START Exercise materials

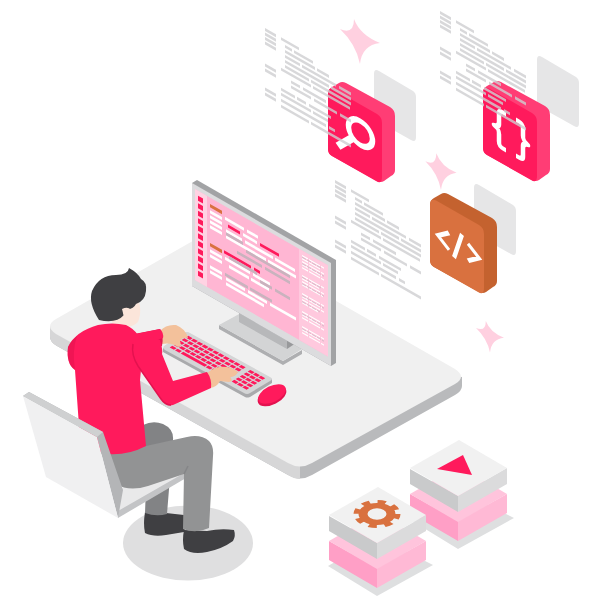
<!DOCTYPE html>
<html lang="en">
<head>
<meta charset="utf-8">
<title>Programmer at a desk</title>
<style>
:root{--red:#ff1a5c;--red-side:#ff3d75;--red-dark:#e3124f;--pink:#ffb6d3;--pink-mid:#ff9cc4;--pink-pale:#ffd0e0;--orange:#d9713f;--orange-side:#c4622f;--top:#f0f0f0;--mid:#d6d6d7;--edge:#b9babc;--dark:#3f3f42;--trouser:#929394;--trouser-far:#828385;--skin:#f3c19b;--skin-pale:#fbe5da}
html,body{margin:0;background:#fff;overflow:hidden}
svg{display:block;width:600px;height:600px}
.code{stroke:#cfcfd1;stroke-width:2.8;opacity:.8;fill:none}
.glyph{fill:none;stroke:#fff;stroke-width:4.5;stroke-linejoin:round}
.sparkle{fill:var(--pink-pale)}
.plate{fill:#e6e6e7}
.keys{stroke:var(--red);stroke-width:2.7;stroke-dasharray:4.3 1;fill:none}
.white{stroke:#fff;stroke-width:3;fill:none}
.grey{stroke:#c9b3be;stroke-width:3;fill:none}
.accent{stroke:var(--red);stroke-width:3;fill:none}
.warm{stroke:var(--orange);stroke-width:3.4;fill:none}
</style>
</head>
<body>
<svg viewBox="0 0 600 600" role="img" aria-label="Programmer working at a computer, with code panels and icon tiles">
<defs>
<path id="sparkle" d="M-6 -23Q0 -7 20 1Q2 3 0 22Q-4 2 -20 -13Q-6 -7 -6 -23Z"/>
<path id="plate" d="M374 74Q374 68 379 71L413 91Q416 93 416 97V137Q416 143 411 140L377 121Q374 119 374 115Z"/>
<path id="tile-body" d="M328 94Q328 89 332 87L339 83Q342 81 346 83L390 107Q395 110 395 116V170Q395 174 391 176L384 181Q381 183 377 181L332 156Q328 154 328 149Z"/>
<path id="tile-face" d="M328 94Q328 86 335 90L377 114Q382 117 382 123V177Q382 185 376 181L332 156Q328 154 328 149Z"/>
<g id="code-panel" class="code" transform="matrix(1 .57 0 1 0 0)">
<path d="M0 1.500h11M0 6h11M0 10.500h11M0 15h11M0 37h11M0 42h11M0 61h11M0 66h11"/>
<path d="M16 1.500h18M20 7h7m2 0h19M20 12h30m2 0h12M20 17h15m2 0h34m3 0h12M20 22h44m2 0h20M20 27h24m2 0h40M16 32h30m2 0h37M26 39h9m3 0h23M26 44h20m3 0h23m3 0h11M16 52h14m2 0h9m3 0h22M16 57h30m2 0h15M16 63h45m3 0h6M16 69h28m2 0h40"/>
</g>
<g id="box">
<path fill="#dedfe0" d="M328 566L378 537L433 565L377 596Z"/>
<path fill="#ff9fc6" d="M329 541L377 568V588L329 560Z"/>
<path fill="#ffb9d5" d="M426 541L377 568V588L426 560Z"/>
<path fill="#ffc4dc" d="M329 541L378 513L426 541L377 569Z"/>
<path fill="#c9cacb" d="M329 516L377 543V559L329 531Z"/>
<path fill="#dbdbdc" d="M426 515L377 543V559L426 531Z"/>
<path fill="#f1f1f1" d="M329 515L378 487L426 515L377 543Z"/>
</g>
</defs>

<g id="sparkles" class="sparkle">
<use href="#sparkle" x="360" y="42"/>
<use href="#sparkle" transform="translate(441 172) scale(.78 .82)"/>
<use href="#sparkle" transform="translate(490 337) scale(.7)"/>
</g>

<g id="icon-plates" class="plate">
<use href="#plate"/><use href="#plate" x="163" y="-14"/><use href="#plate" x="100" y="114"/>
</g>

<g id="search-tile">
<use href="#tile-body" fill="var(--red-side)"/>
<use href="#tile-face" fill="var(--red)"/>
<g class="glyph" transform="matrix(1 .57 0 1 355 135)">
<circle cx="5.500" cy="-5" r="12" stroke-width="5.500"/>
<path stroke-width="6.500" d="M-3 5L-17 21"/>
</g>
</g>
<g id="braces-tile">
<use href="#tile-body" x="155" y="-1" fill="var(--red-side)"/>
<use href="#tile-face" x="155" y="-1" fill="var(--red)"/>
<g class="glyph" transform="matrix(1 .57 0 1 511 135)">
<path d="M-5 -18h-3q-4 0 -4 4v9q0 4 -5 5q5 1 5 5v9q0 4 4 4h3M5 -18h3q4 0 4 4v9q0 4 5 5q-5 1 -5 5v9q0 4 -4 4h-3"/>
</g>
</g>
<g id="markup-tile">
<use href="#tile-body" x="102" y="111" fill="var(--orange-side)"/>
<use href="#tile-face" x="102" y="111" fill="var(--orange)"/>
<g class="glyph" transform="matrix(1 .57 0 1 458 246)">
<path stroke-width="4" stroke-linejoin="miter" d="M-9 -8L-20 1L-9 9M10 -8L21 0L10 9M4 -14L-4 14"/>
</g>
</g>

<g id="code-panels">
<use href="#code-panel" x="265" y="28"/>
<use href="#code-panel" x="440" y="11"/>
<use href="#code-panel" x="335" y="180"/>
</g>

<g id="desk">
<path fill="var(--edge)" d="M50 326V337Q50 342 57 346L288 475Q300 482 312 475L455 395Q462 391 462 386V377Z"/>
<path fill="var(--mid)" d="M50 326V337Q50 342 57 346L288 475Q294 479 300 479V460Z"/>
<path fill="var(--top)" d="M56 319Q44 326 56 334L288 463Q300 470 312 463L455 384Q467 377 455 369L226 238Q212 230 198 238Z"/>
</g>

<g id="monitor">
<path fill="#aeafb1" d="M219 325L283 361L302 350V354L283 365L219 329Z"/>
<path fill="#d3d4d5" d="M219 325L241 313L302 349L283 361Z"/>
<path fill="#b7b8ba" d="M239 301L287 328V349L239 322Z"/>
<path fill="#98999b" d="M287 328L299 335V341L287 349Z"/>
<path fill="#a2a3a5" d="M192 183L197 180L336 260V363L331 366L192 286Z"/>
<path fill="#dcdcde" d="M192 183L331 263V366L192 286Z"/>
<g transform="matrix(1 .575 0 1 195 189)">
<rect width="133" height="91" fill="var(--pink)"/>
<rect width="12" height="91" fill="#ffd3e3"/>
<path class="accent" stroke-width="4" stroke-dasharray="5 2.500" d="M5.500 5V87" style="stroke-width:5"/>
<rect x="104" width="29" height="91" fill="#ffc9de"/>
<path class="warm" d="M15 8h12M15 47h12"/>
<path class="white" d="M15 14h12M15 19h12M15 24h12M15 29h12M15 53h12M15 58h12M15 69h12M15 74h12"/>
<path class="accent" d="M33 18h12M65 18h19M29 46h27M59 46h6"/>
<path class="white" d="M30 12h19M52 12h11M48 18h14M31 24h16M50 24h28M80 24h20M31 30h40M73 30h28M30 52h25M58 52h17M34 58h20M56 58h18M31 72h19M53 72h19M75 72h26M31 77h38"/>
<path class="grey" d="M31 27h17M51 33h44M42 39h25M70 39h25M34 49h28M65 55h12M80 55h15M30 68h23M55 68h22"/>
<path class="white" style="stroke-width:1.300" stroke-dasharray="6 1 11 1" d="M107 5h22M107 8h19M107 11h22M107 14h20M107 17h22M107 25h22M107 28h17M107 31h22M107 34h21M107 43h22M107 46h20M107 49h22M107 52h16M107 61h22M107 64h19M107 67h22M107 76h22M107 79h18M107 82h22"/>
<path class="grey" style="stroke-width:1.200;opacity:.6" stroke-dasharray="4 1" d="M107 6.500h20M107 13h22M107 26.500h20M107 33h22M107 45h22M107 51h18M107 63h22M107 78h22"/>
</g>
</g>

<g id="keyboard">
<path fill="#a9aaac" d="M163 348V352L245 397Q247 398 250 397L272 383V379Z"/>
<path fill="#d4d5d6" d="M164 346L184 333Q187 331 190 333L270 377Q274 379 270 381L250 393Q247 395 244 393L165 350Q162 348 164 346Z"/>
<g class="keys" transform="matrix(1 .55 -1 .62 187 332)">
<path d="M4 4h58M66 4h15M4 8h58M66 8h15M4 12h58M66 12h15M4 16h58M66 16h15M4 20h10M40 20h22M66 20h15"/>
<path stroke-dasharray="none" d="M15 20h24"/>
</g>
</g>
<g id="mouse">
<ellipse cx="272" cy="396" rx="15.500" ry="8.500" fill="var(--red-dark)" transform="rotate(-27 272 396)"/>
<ellipse cx="272" cy="394" rx="15" ry="8" fill="var(--red)" transform="rotate(-27 272 394)"/>
</g>

<ellipse id="floor-shadow" cx="188" cy="543" rx="65" ry="37.500" fill="#dfdfe0"/>

<g id="programmer">
<g id="far-leg">
<path fill="var(--dark)" d="M145 512Q143 524 145 533Q153 537 166 535L184 532Q187 523 184 515L166 513Z"/>
<path fill="var(--trouser-far)" d="M100 452L143 425Q153 420 163 424Q174 429 173 440L167 514Q156 517 145 513L147 460L118 478Z"/>
</g>
<g id="chair-seat">
<path fill="#e9e9ea" d="M112 494L121 488L160 478L186 468V476L118 516Z"/>
<path fill="#c3c4c6" d="M118 511L186 472V478L118 518Z"/>
</g>
<g id="near-leg">
<path fill="var(--dark)" d="M184 530Q182 540 184 549Q192 555 207 552Q222 549 233 541Q236 536 234 530Q221 528 207 531Z"/>
<path fill="var(--trouser)" d="M106 455L146 446L187 437Q201 434 209 441Q214 446 213 456L209 528Q196 534 183 529L184 474L148 486Q129 492 116 484Z"/>
<path fill="none" stroke="#858688" stroke-width="1.500" d="M184 474L188 466"/>
</g>
<g id="far-arm">
<path fill="var(--skin)" d="M160 331Q166 324 176 325Q186 329 188 338Q182 337 180 341Q182 346 178 347Q171 342 162 344Z"/>
<path fill="var(--red-dark)" d="M124 336L160 329Q164 336 162 346L136 354Z"/>
<path fill="var(--red)" d="M126 336L160 329Q164 333 163 338L140 345Z"/>
</g>
<path id="neck" fill="var(--skin-pale)" d="M112 306L138 300Q142 309 139 319Q138 325 128 327Q116 329 112 322Z"/>
<path id="torso" fill="var(--red)" d="M98 325Q112 322 126 325Q141 332 143 350L140 380L146 446Q127 456 106 454Q88 451 80 440L75 370Q66 364 68 347Q76 331 98 325Z"/>
<path fill="var(--red-dark)" opacity=".55" d="M75 370Q66 364 68 347Q71 340 77 336Q72 350 75 370Z"/>
<path id="hair" fill="var(--dark)" d="M99 320Q88 303 92 291Q99 275 116 275Q128 275 129 268Q138 273 141 279Q147 282 146 291Q145 301 136 304Q133 310 126 309Q122 311 124 315Q116 324 99 320Z"/>
<path id="ear" fill="var(--skin-pale)" d="M122 309Q128 306 131 310Q129 318 124 317Z"/>
<g id="near-arm">
<path fill="var(--skin)" d="M205 375Q211 369 219 367Q231 366 238 372Q236 377 230 377Q234 381 229 382L220 381Q217 387 210 388Z"/>
<path fill="var(--red)" d="M132 343Q145 332 160 340Q163 350 162 354L173 381L207 372Q212 379 211 388L173 405Q166 407 161 399L139 367Z"/>
<path fill="none" stroke="var(--red-dark)" stroke-width="1.500" d="M133 344Q131 355 138 366L161 399Q165 405 171 405"/>
</g>
</g>

<g id="chair-back">
<path fill="#b4b5b7" d="M23 396L29 392L103 432L123 490L118 518L97 437Z"/>
<path fill="#f0f0f1" d="M23 396L97 437L118 518L46 477Z"/>
<path fill="#cfd0d1" d="M23 396L29 392L103 432L97 437Z"/>
</g>

<g id="play-box">
<use href="#box" x="81" y="-47"/>
<path fill="var(--red)" d="M437 469L463 455L472 475Z"/>
</g>
<g id="settings-box">
<use href="#box"/>
<g transform="translate(377 514) scale(1 .6)">
<circle r="14" fill="none" stroke="var(--orange)" stroke-width="9"/>
<circle r="20" fill="none" stroke="var(--orange)" stroke-width="7" stroke-dasharray="8 7.700"/>
</g>
</g>
</svg>
</body>
</html>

END Exercise materials

| Work instructions |
An exact copy is needed of only the lines from the top of the material through the line with "94Q328 86 335"; no pictures belong in it.

| Solution |
<!DOCTYPE html>
<html lang="en">
<head>
<meta charset="utf-8">
<title>Programmer at a desk</title>
<style>
:root{--red:#ff1a5c;--red-side:#ff3d75;--red-dark:#e3124f;--pink:#ffb6d3;--pink-mid:#ff9cc4;--pink-pale:#ffd0e0;--orange:#d9713f;--orange-side:#c4622f;--top:#f0f0f0;--mid:#d6d6d7;--edge:#b9babc;--dark:#3f3f42;--trouser:#929394;--trouser-far:#828385;--skin:#f3c19b;--skin-pale:#fbe5da}
html,body{margin:0;background:#fff;overflow:hidden}
svg{display:block;width:600px;height:600px}
.code{stroke:#cfcfd1;stroke-width:2.8;opacity:.8;fill:none}
.glyph{fill:none;stroke:#fff;stroke-width:4.5;stroke-linejoin:round}
.sparkle{fill:var(--pink-pale)}
.plate{fill:#e6e6e7}
.keys{stroke:var(--red);stroke-width:2.7;stroke-dasharray:4.3 1;fill:none}
.white{stroke:#fff;stroke-width:3;fill:none}
.grey{stroke:#c9b3be;stroke-width:3;fill:none}
.accent{stroke:var(--red);stroke-width:3;fill:none}
.warm{stroke:var(--orange);stroke-width:3.4;fill:none}
</style>
</head>
<body>
<svg viewBox="0 0 600 600" role="img" aria-label="Programmer working at a computer, with code panels and icon tiles">
<defs>
<path id="sparkle" d="M-6 -23Q0 -7 20 1Q2 3 0 22Q-4 2 -20 -13Q-6 -7 -6 -23Z"/>
<path id="plate" d="M374 74Q374 68 379 71L413 91Q416 93 416 97V137Q416 143 411 140L377 121Q374 119 374 115Z"/>
<path id="tile-body" d="M328 94Q328 89 332 87L339 83Q342 81 346 83L390 107Q395 110 395 116V170Q395 174 391 176L384 181Q381 183 377 181L332 156Q328 154 328 149Z"/>
<path id="tile-face" d="M328 94Q328 86 335 90L377 114Q382 117 382 123V177Q382 185 376 181L332 156Q328 154 328 149Z"/>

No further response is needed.